Grants:Impact/Cultural Heritage/Ethnography of the Carpathians
|“||Every group with a sense of its own identity shares, as a central part of that identity, folk traditions – the things that people traditionally believe (planting practices, family traditions, and other elements of worldview), do (dance, make music, sew clothing), know (how to build an irrigation dam, how to nurse an ailment, how to prepare barbecue), make (architecture, art, craft), and say (personal experience stories, riddles, song lyrics).||”|
|— American Folklore Society|
- (English) The tales, legends and superstitions of a particular ethnic population.
- (Mandarin) 民俗 - (名词) 民间的风俗习惯
- See translations into other languages
Folklore is a core part of a community’s cultural heritage, one that encapsulates, expresses and transmits the identity of a community over time.
Transmission is a key part of folklore: beliefs, traditions, knowledge have to be continually passed from one generation, in order to survive the test of time. The parts that are not passed along will slowly fade from individual memory, and possibly over time, fade from collective memory. In that way, folklore reminds us that cultural heritage can be - and for some communities has been - ephemeral.
Unfortunately, folklore is often not documented or prioritized by museums, due to it being excluded from canons of literature. Canons represent a body of literature deemed “noteworthy” for a particular group, or pieces of literature deemed “noteworthy” at that time (e.g. the Western canon). Given canons are usually established by higher learning institutions who only consider written texts as being “noteworthy”, folklore can easily become lost.
|“||You find in museums in the region, that folklore is not documented. Folklore is not in the canon of literature and arts.||”|
|— Marta Moraczewska|
The Carpathian mountain range in Central and Eastern Europe is home to several cultural traditions that fall into the do and know categories of folklore.
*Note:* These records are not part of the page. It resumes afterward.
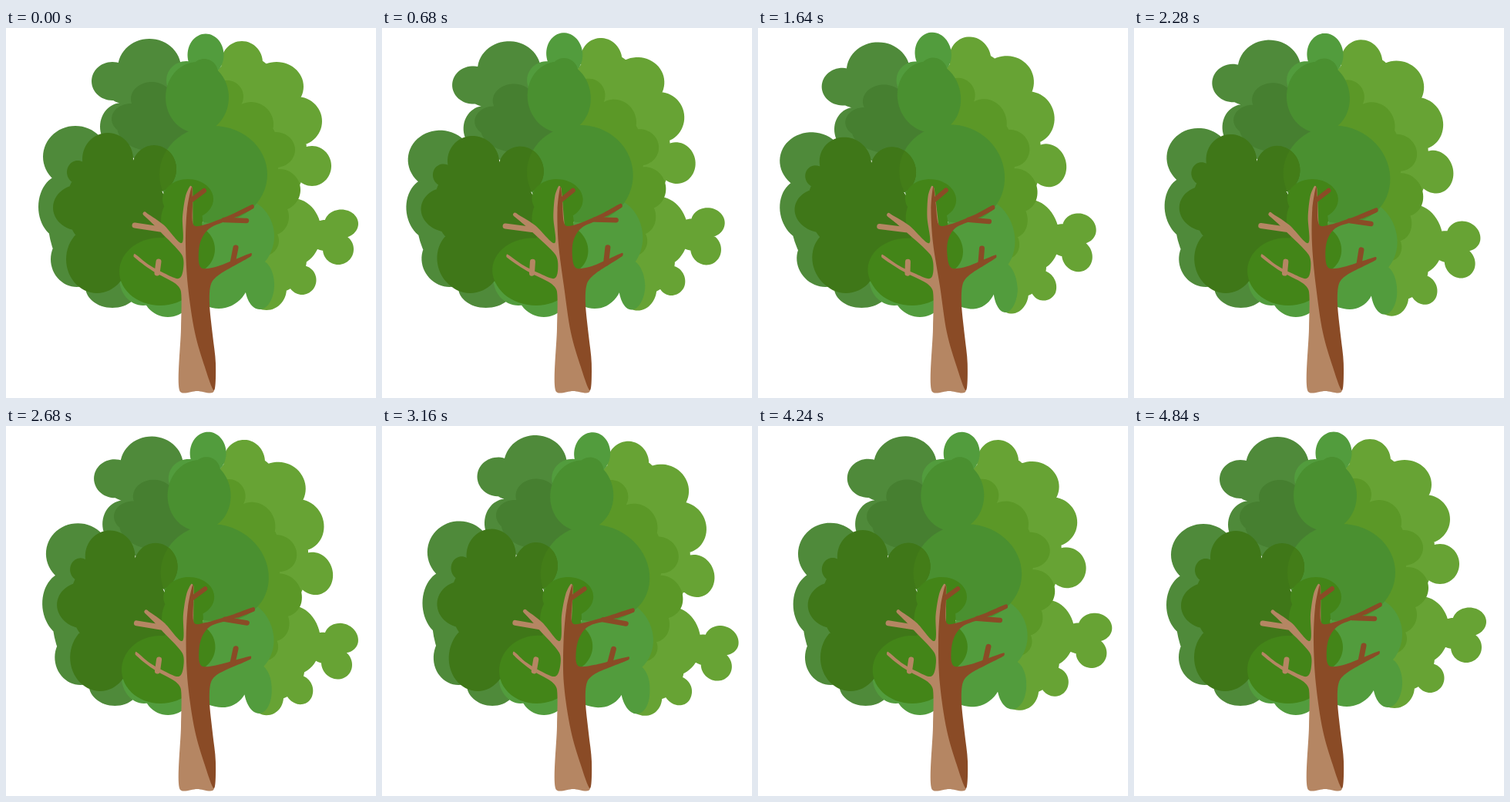
Recreate the animation shown at these times as an HTML page with a canvas. Size 480 by 480 pixels, loop 4.96 s.

```html
<!DOCTYPE html>
<html lang="en">
<head>
<meta charset="utf-8">
<title>Swaying tree</title>
<style>
html, body { margin: 0; width: 100%; height: 100%; overflow: hidden; background: #fff; }
canvas { display: block; width: 480px; height: 480px; }
</style>
</head>
<body>
<canvas id="stage" width="480" height="480"></canvas>
<script>
const ctx = document.getElementById('stage').getContext('2d');
const LOOP = 4960, STEP = 40, LAST = 4840;

// Ellipses as [cx, cy, rx, ry]
const crown = {
  topLeft: [[186, 52, 41, 38], [138, 69, 27, 25], [160, 84, 28, 15], [150, 128, 28, 31],
    [188, 105, 42, 45], [190, 145, 40, 30]],
  topLeftShade: [[189, 92, 27, 22], [162, 118, 25, 20], [192, 128, 48, 32]],
  left: [[90, 167, 42, 40], [74, 232, 32, 42], [92, 300, 34, 36], [138, 336, 35, 27],
    [122, 245, 68, 95]],
  right: [[306, 45, 27, 28], [351, 76, 35, 32], [377, 121, 33, 32], [397, 179, 25, 26],
    [310, 110, 52, 75], [336, 160, 54, 80], [372, 265, 37, 44], [435, 254, 22, 18.5],
    [431, 287, 20, 20], [414, 269, 22, 20], [384, 327, 18.5, 19], [345, 300, 45, 45],
    [338, 338, 26, 28]],
  rightShade: [[257, 58, 18, 18], [287, 89, 21, 21], [318, 125, 29, 29], [350, 158, 25, 23],
    [355, 210, 27, 27], [345, 245, 22, 24], [333, 276, 21, 20], [305, 165, 50, 62],
    [318, 240, 38, 50]],
  middle: [[259, 35, 23.5, 27.5], [234, 68, 26, 25], [300, 270, 48, 50], [276, 320, 41, 44],
    [329, 333, 19, 32], [210, 340, 34, 35], [178, 325, 31, 35]],
  middleShade: [[257, 58, 18, 18], [248, 90, 41, 46], [269, 190, 70, 63]],
  leftShade: [[132, 170, 33, 34], [192, 183, 29, 31], [93, 187, 14, 15], [96, 233, 35, 30],
    [118, 300, 40, 44], [130, 230, 52, 60], [160, 255, 52, 75]],
  front: [[236, 222, 33, 26], [228, 250, 27, 35], [236, 287, 35, 33], [200, 316, 53, 44]]
};

const trunk = [[239, 205], [233, 218], [229, 245], [228, 279], [204, 255], [180, 239], [180, 243],
  [200, 264], [228, 294], [230, 312], [224, 325], [205, 318], [185, 307], [167, 293], [166, 297],
  [190, 315], [219, 331], [227, 342], [227, 390], [225, 470], [248, 471], [270, 470],
  [258, 380], [244, 290], [242, 208]];
const bark = [[241, 206], [242, 225], [243, 255], [258, 255], [290, 243], [320, 229], [321, 234],
  [292, 248], [264, 260], [252, 278], [250, 303], [255, 312], [275, 309], [318, 292], [318, 296],
  [278, 319], [266, 332], [264, 358], [268, 398], [272, 435], [270, 470], [258, 440],
  [245, 395], [236, 335], [233, 280], [235, 235]];
const twigs = [
  ['#b58663', 7, 167, 256, 200, 261], ['#b58663', 7, 198, 303, 196, 318],
  ['#b58663', 5, 180, 241, 190, 250],
  ['#8a4b26', 6, 241, 223, 257, 211], ['#8a4b26', 6.5, 283, 249, 312, 250],
  ['#8a4b26', 7, 298, 285, 294, 305], ['#8a4b26', 5, 319, 232, 300, 242]
];

// Cosine easing through [time, value] keys
function ease(t, keys) {
  let [t0, v0] = keys[0];
  for (const [t1, v1] of keys) {
    if (t <= t1) {
      if (t1 === t0) return v1;
      return v0 + (v1 - v0) * (1 - Math.cos(Math.PI * (t - t0) / (t1 - t0))) / 2;
    }
    t0 = t1;
    v0 = v1;
  }
  return v0;
}

const swayKeys = [[0, 0], [1200, -1.15], [3360, 0.46], [LAST, 0]];
const sagKeys = [[0, 0], [200, 0], [3200, 1.05], [LAST, 0]];
let sway = 0, sag = 0;

// Bend the tree above its fork; the right side also sags with a delay
function warp(x, y) {
  const d = x - 239, lift = Math.max(0, 335 - y);
  const far = 1 - Math.exp(-((Math.max(0, Math.abs(d) - 25) / 75) ** 2));
  const low = Math.min(1, y / 255);
  const side = far * Math.max(0, y - 60) * (d > 0 ? 0.046 : 0.026);
  const pull = d > 0 ? -6 * Math.min(1, Math.max(0, (y - 220) / 110)) : 4.5 * low * low;
  return [
    x + sway * (lift * 0.107 + side) + sag * far * pull,
    y + sway * d * lift * 0.00027 + sag * 22 * Math.max(0, x - 270) / 163 * low
  ];
}

function cluster(ellipses) {
  const path = new Path2D();
  for (const [cx, cy, rx, ry] of ellipses) {
    for (let i = 0; i < 60; i++) {
      const a = i * Math.PI / 30;
      const p = warp(cx + rx * Math.cos(a), cy + ry * Math.sin(a));
      i ? path.lineTo(...p) : path.moveTo(...p);
    }
    path.closePath();
  }
  return path;
}

// Closed Catmull-Rom curve through warped points
function curve(points) {
  const p = points.map(q => warp(...q)), n = p.length, path = new Path2D();
  path.moveTo(...p[0]);
  for (let i = 0; i < n; i++) {
    const a = p[(i + n - 1) % n], b = p[i], c = p[(i + 1) % n], e = p[(i + 2) % n];
    const k = Math.hypot(c[0] - b[0], c[1] - b[1]);
    const before = Math.min(1 / 6, k / (3 * Math.hypot(c[0] - a[0], c[1] - a[1]) + 0.01));
    const after = Math.min(1 / 6, k / (3 * Math.hypot(e[0] - b[0], e[1] - b[1]) + 0.01));
    path.bezierCurveTo(
      b[0] + (c[0] - a[0]) * before, b[1] + (c[1] - a[1]) * before,
      c[0] - (e[0] - b[0]) * after, c[1] - (e[1] - b[1]) * after, c[0], c[1]);
  }
  path.closePath();
  return path;
}

function fill(path, color) {
  ctx.fillStyle = color;
  ctx.fill(path);
}

function draw(t) {
  sway = ease(t, swayKeys);
  sag = ease(t, sagKeys);
  ctx.fillStyle = '#fff';
  ctx.fillRect(0, 0, 480, 480);

  fill(cluster(crown.topLeft), '#4f8a3a');
  fill(cluster(crown.topLeftShade), '#467f30');
  fill(cluster(crown.left), '#4f8a3a');
  fill(cluster(crown.right), '#67a334');
  fill(cluster(crown.rightShade), '#5b9827');
  fill(cluster(crown.middle), '#529c3d');
  const middle = cluster(crown.middleShade), shade = cluster(crown.leftShade);
  fill(middle, '#4a9030');
  fill(shade, '#3f7718');
  ctx.save();
  ctx.clip(shade);
  fill(middle, '#437d18');
  ctx.restore();
  fill(cluster(crown.front), '#438518');

  fill(curve(trunk), '#b58663');
  fill(curve(bark), '#8a4b26');
  ctx.lineCap = 'round';
  for (const [color, width, x0, y0, x1, y1] of twigs) {
    ctx.strokeStyle = color;
    ctx.lineWidth = width;
    ctx.beginPath();
    ctx.moveTo(...warp(x0, y0));
    ctx.lineTo(...warp(x1, y1));
    ctx.stroke();
  }
}

const start = performance.now();
function tick() {
  const t = (performance.now() - start) % LOOP;
  draw(Math.min(LAST, Math.floor(t / STEP) * STEP));
  requestAnimationFrame(tick);
}
tick();
</script>
</body>
</html>
```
Local craftsman and artists in the region have been locally preserving their heritage but to do date have not shared it with a global audience. As a result, it’s harder for future generations to partake in the history and heritage of this region, especially those who don’t live in the region today.
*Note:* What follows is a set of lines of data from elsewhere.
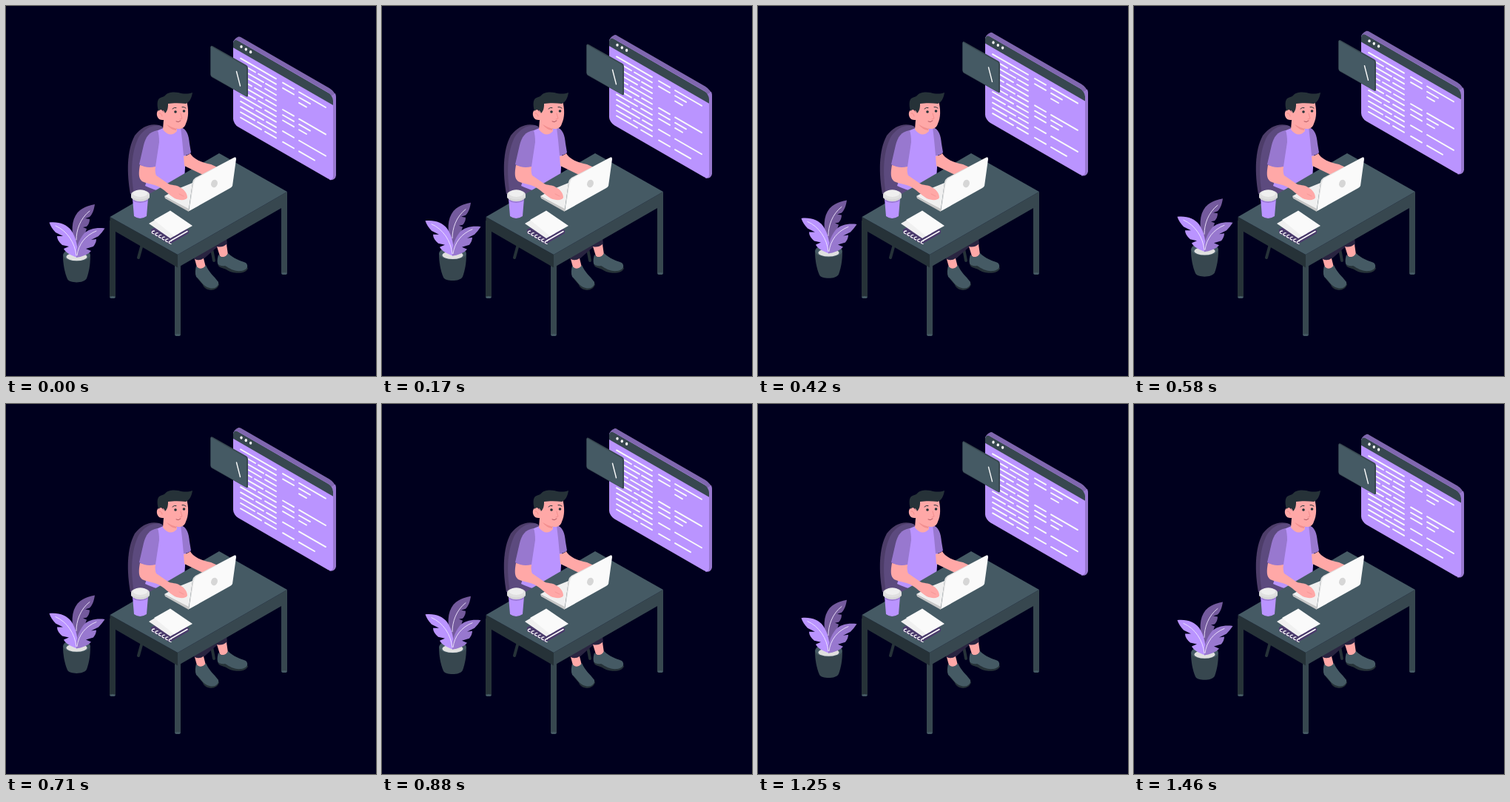
An HTML page with a canvas that plays this animation: 500 px wide and 500 px high, repeating every 1500 ms.

```html
<!DOCTYPE html>
<html lang="en">
<head>
<meta charset="utf-8">
<title>Working at a desk</title>
<style>
  html, body { margin: 0; width: 100%; height: 100%; overflow: hidden; background: #00001e; }
  canvas { display: block; width: 500px; height: 500px; }
</style>
</head>
<body>
<canvas id="stage" width="500" height="500"></canvas>
<script>
const ctx = document.getElementById('stage').getContext('2d');
const LOOP = 1500;
const LIFT = 10;
const ISO = 0.577;
const C = {
  night: '#00001e', slate: '#455a64', steel: '#37474f', ink: '#263238',
  lilac: '#ba94ff', mauve: '#9878cf', plum: '#8067af', deep: '#5c4a7e',
  skin: '#ffa8a7', blush: '#f28f8f', white: '#fafafa', pale: '#e0e0e0', grey: '#c7c7c7'
};

function fill(color, path) {
  ctx.fillStyle = color;
  ctx.fill(new Path2D(path));
}

function stroke(color, width, path) {
  ctx.strokeStyle = color;
  ctx.lineWidth = width;
  ctx.lineCap = ctx.lineJoin = 'round';
  ctx.stroke(new Path2D(path));
}

function oval(color, x, y, rx, ry = rx, turn = 0) {
  ctx.fillStyle = color;
  ctx.beginPath();
  ctx.ellipse(x, y, rx, ry, turn, 0, Math.PI * 2);
  ctx.fill();
}

function drawChair() {
  stroke(C.ink, 4, 'M184 322L179 340M278 328L281 344');
  fill('#4d3d69', 'M168 254C163 226 163 195 174 175C183 163 195 158 207 161L216 168V252Z');
  fill(C.deep, 'M173 254C168 226 169 196 180 176C188 165 198 160 210 162L216 168V254Z');
}

function drawLegs() {
  fill('#292440', 'M254 337L298 312L299 323Q292 328 285 326L268 341Q260 345 254 342Z');
  fill(C.skin, 'M255 342Q261 345 267 341L270 353Q263 359 258 353Z');
  fill(C.skin, 'M285 325Q292 327 298 322L300 336Q294 342 289 338Z');
  fill(C.ink, 'M256 359C256 369 265 373 267 379C272 386 285 386 288 376L282 368Z');
  fill(C.slate, 'M257 351C260 356 267 356 270 350C274 360 282 366 287 373C288 379 282 383 275 381C266 379 264 371 257 366C255 361 256 356 257 351Z');
  fill(C.ink, 'M286 347C286 355 294 353 299 357C306 362 325 363 327 354L318 348Z');
  fill(C.slate, 'M287 336C291 341 297 340 300 334C307 341 316 344 324 347C329 352 325 357 318 358C308 359 303 355 296 351C291 352 287 350 286 348C285 344 286 340 287 336Z');
}

function drawTorso() {
  fill(C.lilac, 'M203 169L215 164Q224 173 234 163L242 168C246 178 242 212 241 238L214 252Q198 248 188 243Q189 236 201 225Z');
  fill(C.mauve, 'M236 164C244 166 247 174 248 186L250 198Q246 202 240 202L238 181Z');
  fill(C.skin, 'M213 154L212 167Q222 179 231 169L230 160Z');
  fill(C.blush, 'M217 160Q222 167 230 168V164Z');
}

function drawHead() {
  fill(C.skin, 'M211 138C213 130 224 128 244 128C247 140 247 151 243 159C241 167 233 167 228 165C221 163 215 159 213 154C206 155 203 149 204 144C206 138 211 139 213 144Z');
  stroke(C.blush, 1, 'M207 145Q210 144 211 149M236 145L238 152L235 153');
  fill(C.ink, 'M206 142C204 134 204 128 207 125C210 123 213 123 215 121C219 116 227 116 233 117C240 119 246 119 252 117C251 124 248 130 243 132C235 131 226 131 219 132C219 136 219 141 215 145C213 139 209 139 206 142Z');
  oval(C.ink, 229, 143, 1.8);
  oval(C.ink, 240.5, 142, 1.8);
  stroke(C.ink, 1, 'M225 139Q227 136.500 230 137.500M238 136.500Q241 136 243 138');
  stroke('#a94e59', .9, 'M230 156Q233 158 236 155');
}

function drawLeg(x, top, bottom, color) {
  fill(color, `M${x} ${top}h8V${bottom - 2}q-4 4 -8 0Z`);
  oval(C.slate, x + 4, bottom - 1.5, 3.8, 1.5);
}

function drawDesk() {
  drawLeg(140, 290, 395, C.ink);
  drawLeg(228, 345, 446, C.steel);
  drawLeg(372, 262, 363, C.steel);
  fill(C.ink, 'M140.500 285L232 336V353.500L140.500 300.500Z');
  fill(C.steel, 'M232 336L380 251V268.500L232 353.500Z');
  fill(C.slate, 'M140.500 285L288 199L380 251L232 336Z');
}

function drawLaptopAndArms() {
  fill(C.skin, 'M240 203Q246 202 249 199C252 206 265 212 277 214Q283 216 287 220L270 230L241 216Z');
  fill('#f0f0f0', 'M214 257L230 248L252 239L247 275Z');
  fill(C.grey, 'M214 257L247 274V278L215 260Z');
  fill(C.skin, 'M181 215C179 226 179 233 184 237C190 240 200 241 206 244C214 248 220 255 228 260C235 263 243 263 245 259C245 253 241 248 235 245C230 241 224 243 219 240L203 229Q201 225 202 217Z');
  stroke(C.blush, .7, 'M234 254L240 257');
  fill(C.mauve, 'M205 168C193 170 189 177 186 188L180 214Q190 220 202 217L207 184Q207 174 205 168Z');
  fill(C.pale, 'M247 277L252 238Q253 234 256 232L308 205L260 270Z');
  fill(C.white, 'M247.500 277L254 238Q255 235 257 233L308 205Q311 203 311 207L306 243Q305 245 303 246Z');
  oval('#d6d6d6', 281.5, 240, 4.3, 5.4, 0.35);
}

function drawCup() {
  fill(C.lilac, 'M171 260L173 284Q181 290 190 284L192 260Z');
  fill(C.mauve, 'M171 261Q181 268 192 261V263Q181 269 171 263Z');
  fill('#d6d6d6', 'M169 255V259Q173 264 181.500 264Q190 264 194 259V255Z');
  oval(C.pale, 181.5, 255, 12.5, 6.4);
  oval('#efefef', 181.5, 253.3, 9.8, 4.7);
}

function drawNotebook() {
  fill('#4a3a6c', 'M196 302L222 288L247 303V307L221 322L196 307Z');
  stroke(C.white, 1.6, 'M223 317L245 304.500');
  for (let i = 0; i < 6; i++) {
    const x = 197.5 + i * 4.6, y = 305 + i * 2.7;
    stroke(C.white, 1.3, `M${x + 3} ${y - 1}Q${x - 1} ${y - 1} ${x} ${y + 2}l2.500 1`);
  }
  fill('#f0f0f0', 'M193 294L210 284L234 307L222 314Z');
  fill(C.white, 'M200 289L222 276.500L252 297L227 311Z');
}

function drawPlant() {
  fill(C.steel, 'M77 337C77 325 114 325 114 337C114 350 112 360 109 368C106 375 86 375 83 369C79 360 77 348 77 337Z');
  oval(C.slate, 95.5, 337, 18, 8);
  oval(C.pale, 95.5, 339, 14, 5.2);
  fill('#745a9d', 'M92 318C87 300 90 284 100 276C107 271 114 269 120 268C119 275 117 281 113 285L107 287L113 288Q113 294 109 298L104 299L109 301Q107 309 101 315L96 328Z');
  fill(C.lilac, 'M58.500 292.500C71 291 82 295 88 303C95 313 98 327 96 340C88 337 80 333 78 328L85 325L76 323Q69 317 69 311L77 311L67 306C63 302 60 297 58.500 292.500Z');
  fill(C.mauve, 'M133.500 300.500C123 299 111 301 105 308C98 317 94 328 95 340C102 339 111 336 115 331L108 328L118 325Q122 320 122 315L115 316L125 311Q130 306 133.500 300.500Z');
  stroke('#f1e8ff', .9, 'M67 297C83 304 93 320 95 337M113 277C100 287 95 303 95 316M122 304C107 310 98 322 96 337');
}

// Each entry: row, then start/end pairs measured along the window's slope.
const textRows = [
  [0, 10, 58, 67, 82, 89, 125],
  [1, 10, 30, 34, 58, 67, 82, 89, 104],
  [2, 10, 41, 44, 58, 89, 99],
  [3, 10, 38, 43, 58],
  [4, 10, 25, 29, 58],
  [5, 10, 40, 44, 58, 67, 82, 89, 125],
  [6, 10, 30, 34, 58, 67, 82, 89, 104],
  [7, 10, 38, 43, 58, 67, 82, 89, 99],
  [8, 10, 27, 31, 58],
  [9, 10, 41, 45, 58, 67, 82, 89, 125],
  [10, 10, 29, 33, 58],
  [11, 10, 38, 43, 58, 67, 82, 89, 110]
];

function drawWindow() {
  fill(C.plum, 'M307 50Q307 45 314 41.500Q316 41 318 42.500L437 111Q445 116 446 124L438 140L308 60Z');
  fill(C.mauve, 'M439 122L445 118Q446 121 446 124V229Q445 236 437 235Z');

  ctx.save();
  ctx.transform(1, ISO, 0, 1, 307, 47);
  ctx.beginPath();
  ctx.roundRect(0, -4, 135, 116.5, 7);
  ctx.fillStyle = C.lilac;
  ctx.fill();
  ctx.clip();
  ctx.fillStyle = C.steel;
  ctx.fillRect(0, -4, 135, 13.2);
  ctx.restore();

  for (let i = 0; i < 3; i++) oval(C.white, 318 + i * 6.3, 55 + i * 3.6, 1.7, 2.1);
  for (const [row, ...spans] of textRows) {
    const y = 64.9 + row * 7.28;
    for (let i = 0; i < spans.length; i += 2) {
      const [a, b] = [spans[i], spans[i + 1]];
      stroke(C.white, 1.9, `M${307 + a} ${y + a * ISO}L${307 + b} ${y + b * ISO}`);
    }
  }
}

function drawPanel() {
  fill(C.steel, 'M276.500 55Q277 53 279 54L325 80Q327 81 327 84V121Q327 124 324 122L278 96Q276.500 95 276.500 93Z');
  fill(C.slate, 'M276.500 56Q276.500 54 278 55L323 81Q325 82 325 84V120Q325 122 323 121L278 95Q276.500 94 276.500 92Z');
  stroke(C.white, 1.4, 'M311.500 88.500L316.500 108');
}

function floating(lift, ...parts) {
  ctx.save();
  ctx.translate(0, -lift);
  parts.forEach(draw => draw());
  ctx.restore();
}

function render(now) {
  const phase = (now % LOOP) / LOOP;
  const lift = LIFT * (1 - Math.abs(1 - 2 * phase));
  ctx.fillStyle = C.night;
  ctx.fillRect(0, 0, 500, 500);
  [drawChair, drawLegs, drawTorso, drawHead, drawDesk,
    drawLaptopAndArms, drawCup, drawNotebook].forEach(draw => draw());
  floating(lift, drawPlant, drawWindow, drawPanel);
}

let start;
function tick(now) {
  start ??= now;
  render(now - start);
  requestAnimationFrame(tick);
}
render(0);
requestAnimationFrame(tick);
</script>
</body>
</html>
```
In order to rectify this, Wikimedians in Central and Eastern Europe began the Ethnography of the Carpathians project in 2016, funded through the Wikimedia Foundation Project & Event Grant program. In collaboration with the National Museum of Ethnography in Warsaw, the project documented such local traditions in Poland, Ukraine, Slovakia, Czech Republic and Romania by utilizing an already established network of Wikipedian volunteers in those regions.
The project spanned art, music, festivals, clothing, crafts, and jewellery. It included how to make kierpce shoes in Jaworzynka, carve intricate wood sculptures, embroider clothing; it even included at piece of regional clothing from the 18th century A.C.E. The project also included documenting local museums, such as the Tatra Museum in Zakopane, or the Wallachian Open Air Museum. As a result, 2400 media files have been uploaded to Commons (21% use rate), and over 170 articles in 30 languages were created or expanded.
Beyond documenting heritage, this project has also created a mechanism for sustainable stewardship of folklore in a digital age. National and regional ethnographic museums have been the primary curators folklore within each country. But these institutions have lacked the expertise or funding to bring those collections online, thus making that knowledge inaccessible to all but local residents.
Now that these collections are online and integrated into Wikipedia articles, anyone can act as a curator by simply adding to or maintaining those articles. This allows a much more sustainable stewardship of folklore: documentation, preservation, and curation becomes diversely owned; decision making around “notability” becomes collectively owned and publicly discussed. And because all of this done on the internet means that current and future generations will be able to engage with their shared identity.
|“||To participate in this project was cathartic for the local people. It built confidence for these communities of the importance of their culture.||”|
|— Marta Moraczewska|